WHAT IS NEEDED: Where the records below have a line with "return", that line is to be copied.

Stored data:
• • • • • • •

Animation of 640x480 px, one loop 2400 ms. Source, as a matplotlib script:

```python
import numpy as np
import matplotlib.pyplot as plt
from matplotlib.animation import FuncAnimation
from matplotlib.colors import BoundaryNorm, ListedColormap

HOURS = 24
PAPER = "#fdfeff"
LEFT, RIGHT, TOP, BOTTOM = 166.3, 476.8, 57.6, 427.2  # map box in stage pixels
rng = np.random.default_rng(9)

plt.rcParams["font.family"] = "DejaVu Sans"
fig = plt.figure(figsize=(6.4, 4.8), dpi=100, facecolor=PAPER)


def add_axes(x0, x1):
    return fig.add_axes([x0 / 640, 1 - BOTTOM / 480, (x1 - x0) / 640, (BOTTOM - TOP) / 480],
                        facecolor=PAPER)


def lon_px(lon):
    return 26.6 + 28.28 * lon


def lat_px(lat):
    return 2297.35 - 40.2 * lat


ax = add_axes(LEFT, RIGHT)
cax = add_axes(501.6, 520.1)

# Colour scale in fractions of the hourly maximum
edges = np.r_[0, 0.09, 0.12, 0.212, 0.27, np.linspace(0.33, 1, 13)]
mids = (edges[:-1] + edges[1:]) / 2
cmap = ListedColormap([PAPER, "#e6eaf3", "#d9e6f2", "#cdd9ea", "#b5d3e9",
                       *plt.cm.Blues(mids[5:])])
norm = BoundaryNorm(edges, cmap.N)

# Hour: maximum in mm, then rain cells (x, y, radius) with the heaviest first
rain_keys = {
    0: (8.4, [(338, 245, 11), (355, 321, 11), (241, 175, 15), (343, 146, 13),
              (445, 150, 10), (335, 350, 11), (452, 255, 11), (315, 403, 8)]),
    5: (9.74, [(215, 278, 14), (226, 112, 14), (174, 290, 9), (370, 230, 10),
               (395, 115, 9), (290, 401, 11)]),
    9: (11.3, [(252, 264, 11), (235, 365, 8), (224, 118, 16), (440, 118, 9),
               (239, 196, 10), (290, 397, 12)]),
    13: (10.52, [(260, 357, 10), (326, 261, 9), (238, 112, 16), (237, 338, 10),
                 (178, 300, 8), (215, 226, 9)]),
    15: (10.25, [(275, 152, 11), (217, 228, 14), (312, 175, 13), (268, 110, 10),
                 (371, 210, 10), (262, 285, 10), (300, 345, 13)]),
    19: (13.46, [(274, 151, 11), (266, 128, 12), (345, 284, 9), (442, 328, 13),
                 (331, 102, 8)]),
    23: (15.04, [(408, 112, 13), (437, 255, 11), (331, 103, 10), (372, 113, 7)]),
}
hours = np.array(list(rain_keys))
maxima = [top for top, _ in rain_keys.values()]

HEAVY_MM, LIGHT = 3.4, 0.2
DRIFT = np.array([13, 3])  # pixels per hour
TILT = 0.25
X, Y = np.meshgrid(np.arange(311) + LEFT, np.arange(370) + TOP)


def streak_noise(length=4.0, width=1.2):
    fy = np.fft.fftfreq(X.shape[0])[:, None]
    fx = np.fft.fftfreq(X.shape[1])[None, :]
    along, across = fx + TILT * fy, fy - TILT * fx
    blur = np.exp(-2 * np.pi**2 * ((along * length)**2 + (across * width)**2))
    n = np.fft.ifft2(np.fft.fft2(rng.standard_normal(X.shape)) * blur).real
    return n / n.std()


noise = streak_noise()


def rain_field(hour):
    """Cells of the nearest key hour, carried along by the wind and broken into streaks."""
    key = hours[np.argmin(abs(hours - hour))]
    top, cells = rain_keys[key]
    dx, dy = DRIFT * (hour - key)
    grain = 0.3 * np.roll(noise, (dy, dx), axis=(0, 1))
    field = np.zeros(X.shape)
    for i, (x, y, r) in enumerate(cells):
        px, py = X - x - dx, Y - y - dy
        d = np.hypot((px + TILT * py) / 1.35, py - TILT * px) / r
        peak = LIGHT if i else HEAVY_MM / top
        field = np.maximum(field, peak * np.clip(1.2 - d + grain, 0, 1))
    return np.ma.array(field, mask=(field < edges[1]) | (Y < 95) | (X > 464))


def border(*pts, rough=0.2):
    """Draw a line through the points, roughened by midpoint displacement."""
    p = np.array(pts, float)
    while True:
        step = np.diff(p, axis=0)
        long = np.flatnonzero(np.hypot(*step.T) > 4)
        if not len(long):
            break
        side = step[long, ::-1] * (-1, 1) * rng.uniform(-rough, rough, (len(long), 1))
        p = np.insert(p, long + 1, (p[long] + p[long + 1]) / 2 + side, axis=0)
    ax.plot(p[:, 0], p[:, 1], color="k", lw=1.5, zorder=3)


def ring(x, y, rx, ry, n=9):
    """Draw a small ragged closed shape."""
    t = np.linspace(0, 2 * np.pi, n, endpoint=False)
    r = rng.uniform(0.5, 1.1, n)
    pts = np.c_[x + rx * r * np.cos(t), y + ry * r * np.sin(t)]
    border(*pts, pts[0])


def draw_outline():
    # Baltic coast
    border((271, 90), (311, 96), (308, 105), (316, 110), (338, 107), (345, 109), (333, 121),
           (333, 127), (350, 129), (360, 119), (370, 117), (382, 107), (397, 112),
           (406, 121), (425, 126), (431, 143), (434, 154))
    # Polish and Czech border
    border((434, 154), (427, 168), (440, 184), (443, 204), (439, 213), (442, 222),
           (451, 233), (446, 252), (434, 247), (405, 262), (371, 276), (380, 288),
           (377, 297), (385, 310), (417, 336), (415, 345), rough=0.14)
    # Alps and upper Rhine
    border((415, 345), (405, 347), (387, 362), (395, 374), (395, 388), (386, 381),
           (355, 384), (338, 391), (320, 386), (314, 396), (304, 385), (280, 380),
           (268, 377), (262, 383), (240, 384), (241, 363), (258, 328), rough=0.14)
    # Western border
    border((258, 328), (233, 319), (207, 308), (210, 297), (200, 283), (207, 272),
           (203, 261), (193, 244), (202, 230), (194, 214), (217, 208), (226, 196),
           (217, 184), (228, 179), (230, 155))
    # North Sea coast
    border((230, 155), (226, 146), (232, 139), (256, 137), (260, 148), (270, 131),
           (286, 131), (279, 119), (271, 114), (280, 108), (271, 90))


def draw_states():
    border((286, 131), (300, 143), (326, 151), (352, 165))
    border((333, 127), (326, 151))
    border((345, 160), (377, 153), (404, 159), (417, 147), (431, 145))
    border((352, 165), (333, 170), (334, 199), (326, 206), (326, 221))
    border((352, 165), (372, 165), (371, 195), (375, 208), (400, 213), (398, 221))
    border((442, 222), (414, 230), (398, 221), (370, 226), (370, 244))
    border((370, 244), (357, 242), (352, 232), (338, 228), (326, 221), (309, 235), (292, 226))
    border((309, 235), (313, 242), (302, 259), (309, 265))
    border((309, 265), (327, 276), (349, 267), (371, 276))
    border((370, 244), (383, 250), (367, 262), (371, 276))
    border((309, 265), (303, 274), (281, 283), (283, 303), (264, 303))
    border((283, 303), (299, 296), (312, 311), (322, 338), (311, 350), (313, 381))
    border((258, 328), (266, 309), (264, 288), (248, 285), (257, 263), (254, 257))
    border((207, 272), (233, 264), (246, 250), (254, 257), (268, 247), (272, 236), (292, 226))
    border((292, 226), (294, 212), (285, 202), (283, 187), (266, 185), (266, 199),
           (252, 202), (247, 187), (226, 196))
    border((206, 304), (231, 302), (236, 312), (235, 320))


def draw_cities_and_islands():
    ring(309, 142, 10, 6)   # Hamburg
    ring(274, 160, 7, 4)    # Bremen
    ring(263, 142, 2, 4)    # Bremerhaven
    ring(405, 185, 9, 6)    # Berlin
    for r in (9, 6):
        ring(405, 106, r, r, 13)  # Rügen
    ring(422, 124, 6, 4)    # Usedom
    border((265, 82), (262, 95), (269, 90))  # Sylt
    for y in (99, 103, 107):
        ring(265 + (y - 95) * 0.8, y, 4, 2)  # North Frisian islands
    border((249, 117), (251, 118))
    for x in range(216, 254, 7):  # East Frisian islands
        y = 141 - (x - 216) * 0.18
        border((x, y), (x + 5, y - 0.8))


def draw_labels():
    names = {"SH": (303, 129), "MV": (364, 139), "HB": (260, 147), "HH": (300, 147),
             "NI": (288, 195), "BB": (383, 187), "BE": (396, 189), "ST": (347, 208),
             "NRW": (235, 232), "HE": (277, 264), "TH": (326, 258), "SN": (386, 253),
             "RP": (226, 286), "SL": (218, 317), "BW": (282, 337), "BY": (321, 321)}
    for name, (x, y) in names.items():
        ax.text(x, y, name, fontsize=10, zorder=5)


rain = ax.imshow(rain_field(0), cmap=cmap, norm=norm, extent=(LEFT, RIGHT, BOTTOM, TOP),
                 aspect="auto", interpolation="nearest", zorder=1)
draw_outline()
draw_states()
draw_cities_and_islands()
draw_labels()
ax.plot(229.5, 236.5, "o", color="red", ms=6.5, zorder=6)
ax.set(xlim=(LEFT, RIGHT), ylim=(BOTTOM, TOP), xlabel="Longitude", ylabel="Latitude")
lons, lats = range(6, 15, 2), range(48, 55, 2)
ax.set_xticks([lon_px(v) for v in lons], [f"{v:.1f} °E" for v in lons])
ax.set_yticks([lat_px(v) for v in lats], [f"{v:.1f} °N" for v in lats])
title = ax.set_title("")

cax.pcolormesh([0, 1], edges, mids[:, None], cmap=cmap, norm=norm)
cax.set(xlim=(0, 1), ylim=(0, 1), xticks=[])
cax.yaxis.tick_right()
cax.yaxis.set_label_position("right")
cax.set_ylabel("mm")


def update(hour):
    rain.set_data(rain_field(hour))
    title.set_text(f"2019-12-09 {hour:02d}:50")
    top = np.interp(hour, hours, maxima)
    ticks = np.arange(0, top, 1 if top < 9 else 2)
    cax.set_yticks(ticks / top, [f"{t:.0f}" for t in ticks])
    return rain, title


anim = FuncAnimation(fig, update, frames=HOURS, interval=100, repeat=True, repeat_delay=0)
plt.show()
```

• • • • • • •

THE ANSWER:
    return fig.add_axes([x0 / 640, 1 - BOTTOM / 480, (x1 - x0) / 640, (BOTTOM - TOP) / 480],
    return 26.6 + 28.28 * lon
    return 2297.35 - 40.2 * lat
    return n / n.std()
    return np.ma.array(field, mask=(field < edges[1]) | (Y < 95) | (X > 464))
    return rain, title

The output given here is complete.